After roughly a combined total of 15 hours traveling, I finally made it to Graz, Austria. The plane ride from Chicago to Graz was roughly 8.5 hours. I spent those hours trying (the key word is try) to sleep, watching various German movies, and practicing what I wanted to say by the time the flight attendant reached me with her cart full of drinks and asked “Was möchten Sie trinken?”.
We (Caleb & I) arrived in Vienna at 8:12AM local time. Luckily, two heads are always better than one, and we navigated from the airport in Vienna, to Wien Westbanhof (Vienna’s West Station), onto our Flixbus which took us directly to Graz, and to our hostel for the first night. When we got to the hostel it was roughly 2:30PM, and because of the jet lag we were ready to call it a night. However, we powered through, and decided that sinking down into our beds probably is not the best idea. Instead, we got ready and met Caleb’s mentor, Jasmin, and she took us to the campus for the very first time. It was dark and cold, but the architecture of the main building was still magnificent given the lack of lighting. During the day time the main building is even more beautiful. Jasmin took us to grab a bite to eat, and then later we went back to the hostel and then around 8PM our eyelids became heavier and we couldn’t fight the jet lag any longer.

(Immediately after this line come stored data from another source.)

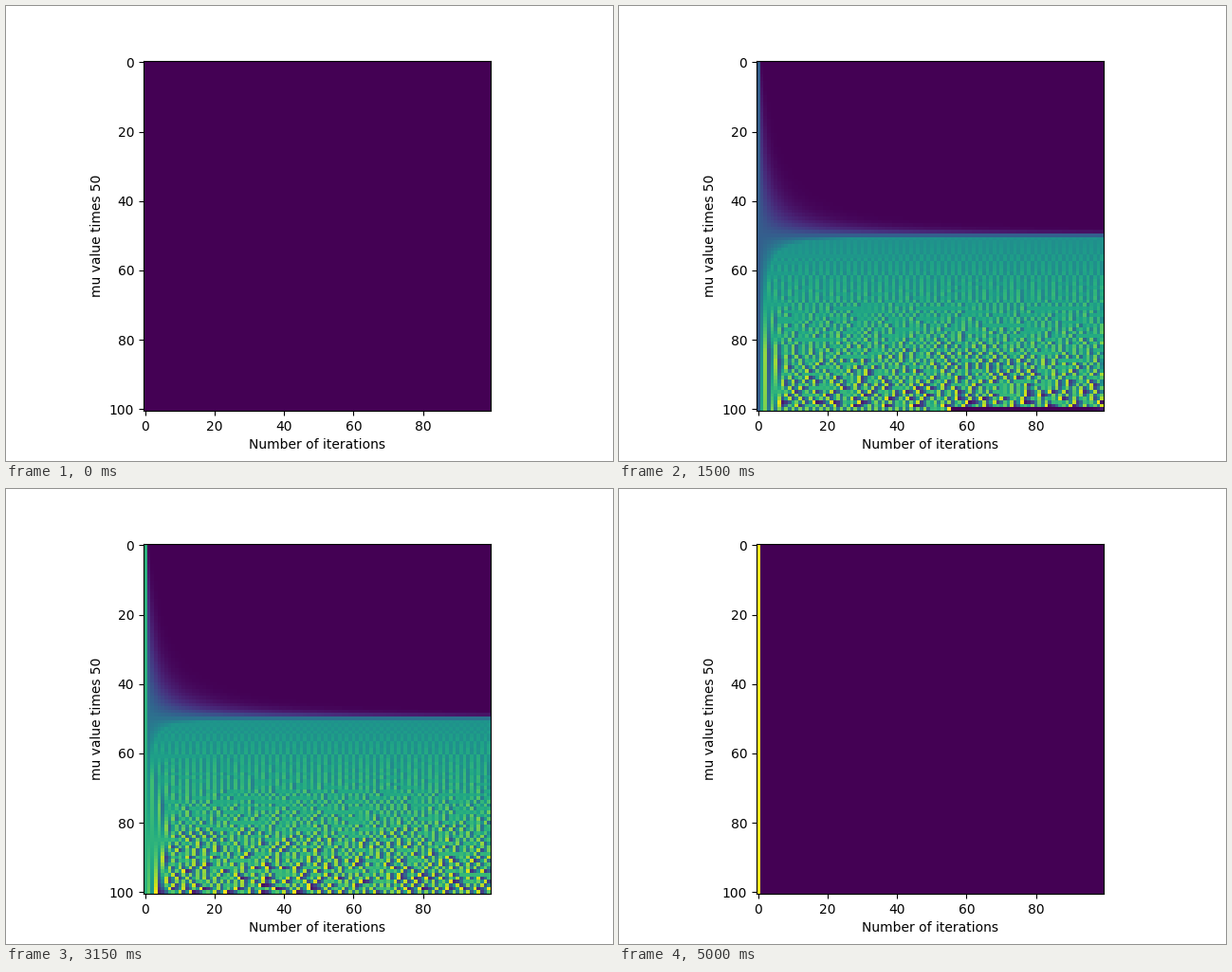
A matplotlib script for the animation above (5050 ms loop, 640 by 480 pixels).

```python
import matplotlib.pyplot as plt
import numpy as np
from matplotlib.animation import FuncAnimation

STEPS = 100      # iterations shown along x
FRAMES = 101     # starting values 0.00 to 1.00
INTERVAL = 50    # ms

# Running sum on purpose: its rounding decides the fate of the last row.
mu = np.cumsum(np.r_[0.0, np.full(100, 0.02)])


def tent_orbits(x0):
    """Tent map orbits from x0, one row per mu."""
    orbits = np.empty((mu.size, STEPS))
    x = np.full(mu.size, x0)
    for n in range(STEPS):
        orbits[:, n] = x
        x = mu * np.minimum(x, 1 - x)
    return orbits


fig, ax = plt.subplots(figsize=(6.4, 4.8), dpi=100)
image = ax.imshow(tent_orbits(0.0), cmap="viridis")
ax.set_xlabel("Number of iterations")
ax.set_ylabel("mu value times 50")


def update(i):
    image.set_data(tent_orbits(i / 100))
    image.autoscale()
    return [image]


anim = FuncAnimation(fig, update, frames=FRAMES, interval=INTERVAL,
                     repeat=True, repeat_delay=0)
plt.show()
```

The next following days we had our welcome week and German placement exams, both oral and written. The test was computer-generated, and quite frankly it felt like the “fill in the blank” worksheets that I have done in Frau Haulmark’s class at Tech. Let me tell you, those that are familiar with the German language will feel my pain, but those who aren’t, please never take for granted the definite articles “the & a” in English. In German, there are many, based on gender, and their usage is contingent upon so many factors. Just believe me when I say that those exams were no joke. I also had the privilege of meeting my mentor Victoria who is a native Austrian. She’s been an incredible amount of help, and I cannot speak more highly of the Erasmus Student Network here at Uni Graz, and the help that it provides for incoming students. Victoria has been helping me get settled in, learn how to get around, and with understanding norms. Today was the first day of the intensive German course, the teacher spoke only in German, and we (the students) weren’t allowed to speak our own language. It was interesting being in a class with people from all over the world. I think there is something endearing about being around other people who aspire to learn German. I met some people from countries like Slovenia, Portugal, South Korea, and Japan. As a TESOL minor, it was enlightening being able to watch people of all different language backgrounds come together to learn the same language.
It’s been a short 3 days here in Graz, but I have already observed so many things, learned new words, and most importantly, have spoken more German than I ever have before. I look forward to finding more ways to express myself in German, and gaining real intercultural competence. For fun, I’ll leave you with four interesting observations I have made thus far:
- I’ve learned that by greeting people with “Guten Tag”, people automatically know that I am not from around here, even though I’m speaking German, and that “Grüß Gott” is a much more common greeting.
- Apparently “lol” isn’t a thing here, but ^^ is the equivalent when texting.
- Dogs get to basically go wherever their owners go, so if you have a dog, and you regret leaving him at home, might I suggest a trip to Austria with your dog.
- Different dialects and accents make understanding a language you’re trying to understand WAY harder, but they’re extremely interesting to hear.